## [INSTRUCTIONS FOR THE TASK]
Write out each line below precisely, passing over the pictures.

## [DATA IN THIS EXERCISE]
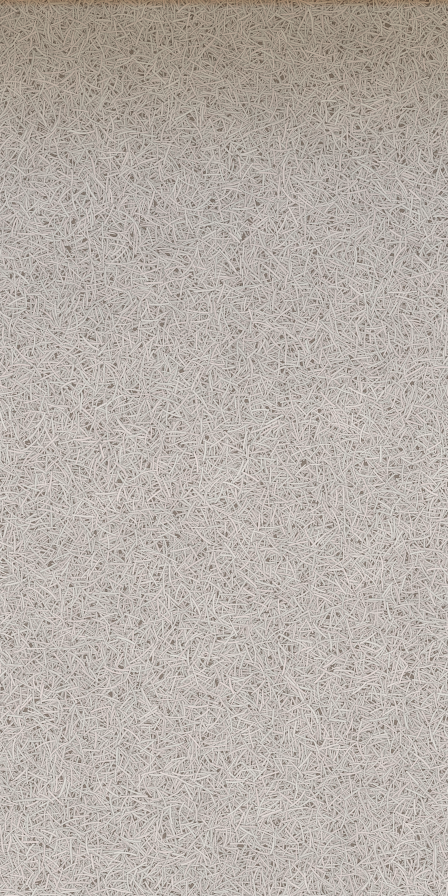
Give the GLSL for this texture, as a Shadertoy shader.

```glsl
// Pale wood-wool panel: tangled thin fibres over dark gaps, dimmer and warmer at the top.

#define LAYERS 14
#define CELL 0.027
#define FIBRE_WIDTH 0.0032
#define BEND 8.0
#define SHADOW 0.125
#define TONE_SPREAD 0.06
#define MOTTLE 0.03
#define TOP_FIBRE vec3(0.865, 0.838, 0.818)
#define DEEP_FIBRE vec3(0.765, 0.732, 0.707)
#define GAP vec3(0.550, 0.500, 0.460)
#define WARM_DIM vec3(0.86, 0.82, 0.75)
#define RIM vec3(0.93, 0.85, 0.77)

vec4 hash4(vec3 p) {
    vec4 q = fract(p.xyzx * vec4(0.1031, 0.1030, 0.0973, 0.1099));
    q += dot(q, q.wzxy + 33.33);
    return fract((q.xxyz + q.yzzw) * q.zywx);
}

mat2 rotation(float angle) {
    float c = cos(angle), s = sin(angle);
    return mat2(c, s, -s, c);
}

float cornerSlope(vec2 corner, vec2 offset) {
    float angle = 6.2832 * hash4(vec3(corner + 40.0, 91.0)).x;
    return dot(vec2(cos(angle), sin(angle)), offset);
}

float gradientNoise(vec2 p) {
    vec2 i = floor(p), f = fract(p);
    vec2 u = f * f * f * (f * (f * 6.0 - 15.0) + 10.0);
    vec2 e = vec2(1.0, 0.0);
    return mix(mix(cornerSlope(i, f), cornerSlope(i + e, f - e), u.x),
               mix(cornerSlope(i + e.yx, f - e.yx), cornerSlope(i + 1.0, f - 1.0), u.x), u.y);
}

// Distance to a gently bowed strand lying along x
float strandDistance(vec2 p, float halfLength, float bow) {
    p.y += bow * (p.x * p.x - 0.3 * halfLength * halfLength);
    return length(vec2(max(abs(p.x) - halfLength, 0.0), p.y));
}

// Lays one sheet of fibres, one per cell, over the colour below
vec3 layFibres(vec3 color, vec2 uv, float layer, float pixel) {
    float depth = layer / float(LAYERS - 1);
    vec2 p = rotation(layer * 2.4) * uv / CELL + 90.0 + layer * 7.37;
    vec2 home = floor(p);
    float halfWidth = 0.5 * FIBRE_WIDTH;

    for (int j = -1; j <= 1; j++)
    for (int i = -1; i <= 1; i++) {
        vec2 cell = home + vec2(i, j);
        vec4 place = hash4(vec3(cell, layer + 3.0));
        vec4 look = hash4(vec3(cell, layer + 37.0));
        vec2 local = rotation(6.2832 * place.z) * (p - cell - place.xy) * CELL;
        float halfLength = CELL * mix(0.5, 0.88, place.w);
        float d = strandDistance(local, halfLength, BEND * (2.0 * look.x - 1.0));
        float w = halfWidth * mix(0.75, 1.25, look.y);

        float shade = 1.0 - smoothstep(w * 0.5, w * 2.2 + 0.5 * pixel, d);
        float cover = clamp((w - d) / pixel + 0.5, 0.0, 1.0);
        vec3 fibre = mix(DEEP_FIBRE, TOP_FIBRE, depth) + TONE_SPREAD * (look.z - 0.5);
        fibre += 0.025 * (look.w - 0.5) * vec3(1.0, -0.6, -0.2);
        color = mix(color * (1.0 - SHADOW * shade), fibre, cover);
    }
    return color;
}

void mainImage(out vec4 fragColor, in vec2 fragCoord) {
    vec2 uv = fragCoord / iResolution.x;
    float height = fragCoord.y / iResolution.y;
    float pixel = 1.0 / iResolution.x;

    // Fibres, from the deepest sheet to the surface
    vec3 color = GAP;
    for (int k = 0; k < LAYERS; k++) color = layFibres(color, uv, float(k), pixel);

    // Soft uneven patches
    float patches = gradientNoise(uv * 7.0) + 0.6 * gradientNoise(uv * 19.0 + 5.0);
    color *= 1.0 + MOTTLE * patches;

    // Light falling off towards the top, with a brown rim
    color *= 1.0 - 0.06 * smoothstep(0.45, 0.82, height);
    color *= mix(vec3(1.0), WARM_DIM, smoothstep(0.76, 1.0, height));
    color *= mix(vec3(1.0), RIM, smoothstep(0.99, 1.0, height));

    fragColor = vec4(clamp(color, 0.0, 1.0), 1.0);
}
```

## [WRITTEN REPLY]
Give the GLSL for this texture, as a Shadertoy shader.

```glsl
// Pale wood-wool panel: tangled thin fibres over dark gaps, dimmer and warmer at the top.

#define LAYERS 14
#define CELL 0.027
#define FIBRE_WIDTH 0.0032
#define BEND 8.0
#define SHADOW 0.125
#define TONE_SPREAD 0.06
#define MOTTLE 0.03
#define TOP_FIBRE vec3(0.865, 0.838, 0.818)
#define DEEP_FIBRE vec3(0.765, 0.732, 0.707)
#define GAP vec3(0.550, 0.500, 0.460)
#define WARM_DIM vec3(0.86, 0.82, 0.75)
#define RIM vec3(0.93, 0.85, 0.77)

vec4 hash4(vec3 p) {
    vec4 q = fract(p.xyzx * vec4(0.1031, 0.1030, 0.0973, 0.1099));
    q += dot(q, q.wzxy + 33.33);
    return fract((q.xxyz + q.yzzw) * q.zywx);
}

mat2 rotation(float angle) {
    float c = cos(angle), s = sin(angle);
    return mat2(c, s, -s, c);
}

float cornerSlope(vec2 corner, vec2 offset) {
    float angle = 6.2832 * hash4(vec3(corner + 40.0, 91.0)).x;
    return dot(vec2(cos(angle), sin(angle)), offset);
}

float gradientNoise(vec2 p) {
    vec2 i = floor(p), f = fract(p);
    vec2 u = f * f * f * (f * (f * 6.0 - 15.0) + 10.0);
    vec2 e = vec2(1.0, 0.0);
    return mix(mix(cornerSlope(i, f), cornerSlope(i + e, f - e), u.x),
               mix(cornerSlope(i + e.yx, f - e.yx), cornerSlope(i + 1.0, f - 1.0), u.x), u.y);
}

// Distance to a gently bowed strand lying along x
float strandDistance(vec2 p, float halfLength, float bow) {
    p.y += bow * (p.x * p.x - 0.3 * halfLength * halfLength);
    return length(vec2(max(abs(p.x) - halfLength, 0.0), p.y));
}

// Lays one sheet of fibres, one per cell, over the colour below
vec3 layFibres(vec3 color, vec2 uv, float layer, float pixel) {
    float depth = layer / float(LAYERS - 1);
    vec2 p = rotation(layer * 2.4) * uv / CELL + 90.0 + layer * 7.37;
    vec2 home = floor(p);
    float halfWidth = 0.5 * FIBRE_WIDTH;

    for (int j = -1; j <= 1; j++)
    for (int i = -1; i <= 1; i++) {
        vec2 cell = home + vec2(i, j);
        vec4 place = hash4(vec3(cell, layer + 3.0));
        vec4 look = hash4(vec3(cell, layer + 37.0));
        vec2 local = rotation(6.2832 * place.z) * (p - cell - place.xy) * CELL;
        float halfLength = CELL * mix(0.5, 0.88, place.w);
        float d = strandDistance(local, halfLength, BEND * (2.0 * look.x - 1.0));
        float w = halfWidth * mix(0.75, 1.25, look.y);

        float shade = 1.0 - smoothstep(w * 0.5, w * 2.2 + 0.5 * pixel, d);
        float cover = clamp((w - d) / pixel + 0.5, 0.0, 1.0);
        vec3 fibre = mix(DEEP_FIBRE, TOP_FIBRE, depth) + TONE_SPREAD * (look.z - 0.5);
        fibre += 0.025 * (look.w - 0.5) * vec3(1.0, -0.6, -0.2);
        color = mix(color * (1.0 - SHADOW * shade), fibre, cover);
    }
    return color;
}

void mainImage(out vec4 fragColor, in vec2 fragCoord) {
    vec2 uv = fragCoord / iResolution.x;
    float height = fragCoord.y / iResolution.y;
    float pixel = 1.0 / iResolution.x;

    // Fibres, from the deepest sheet to the surface
    vec3 color = GAP;
    for (int k = 0; k < LAYERS; k++) color = layFibres(color, uv, float(k), pixel);

    // Soft uneven patches
    float patches = gradientNoise(uv * 7.0) + 0.6 * gradientNoise(uv * 19.0 + 5.0);
    color *= 1.0 + MOTTLE * patches;

    // Light falling off towards the top, with a brown rim
    color *= 1.0 - 0.06 * smoothstep(0.45, 0.82, height);
    color *= mix(vec3(1.0), WARM_DIM, smoothstep(0.76, 1.0, height));
    color *= mix(vec3(1.0), RIM, smoothstep(0.99, 1.0, height));

    fragColor = vec4(clamp(color, 0.0, 1.0), 1.0);
}
```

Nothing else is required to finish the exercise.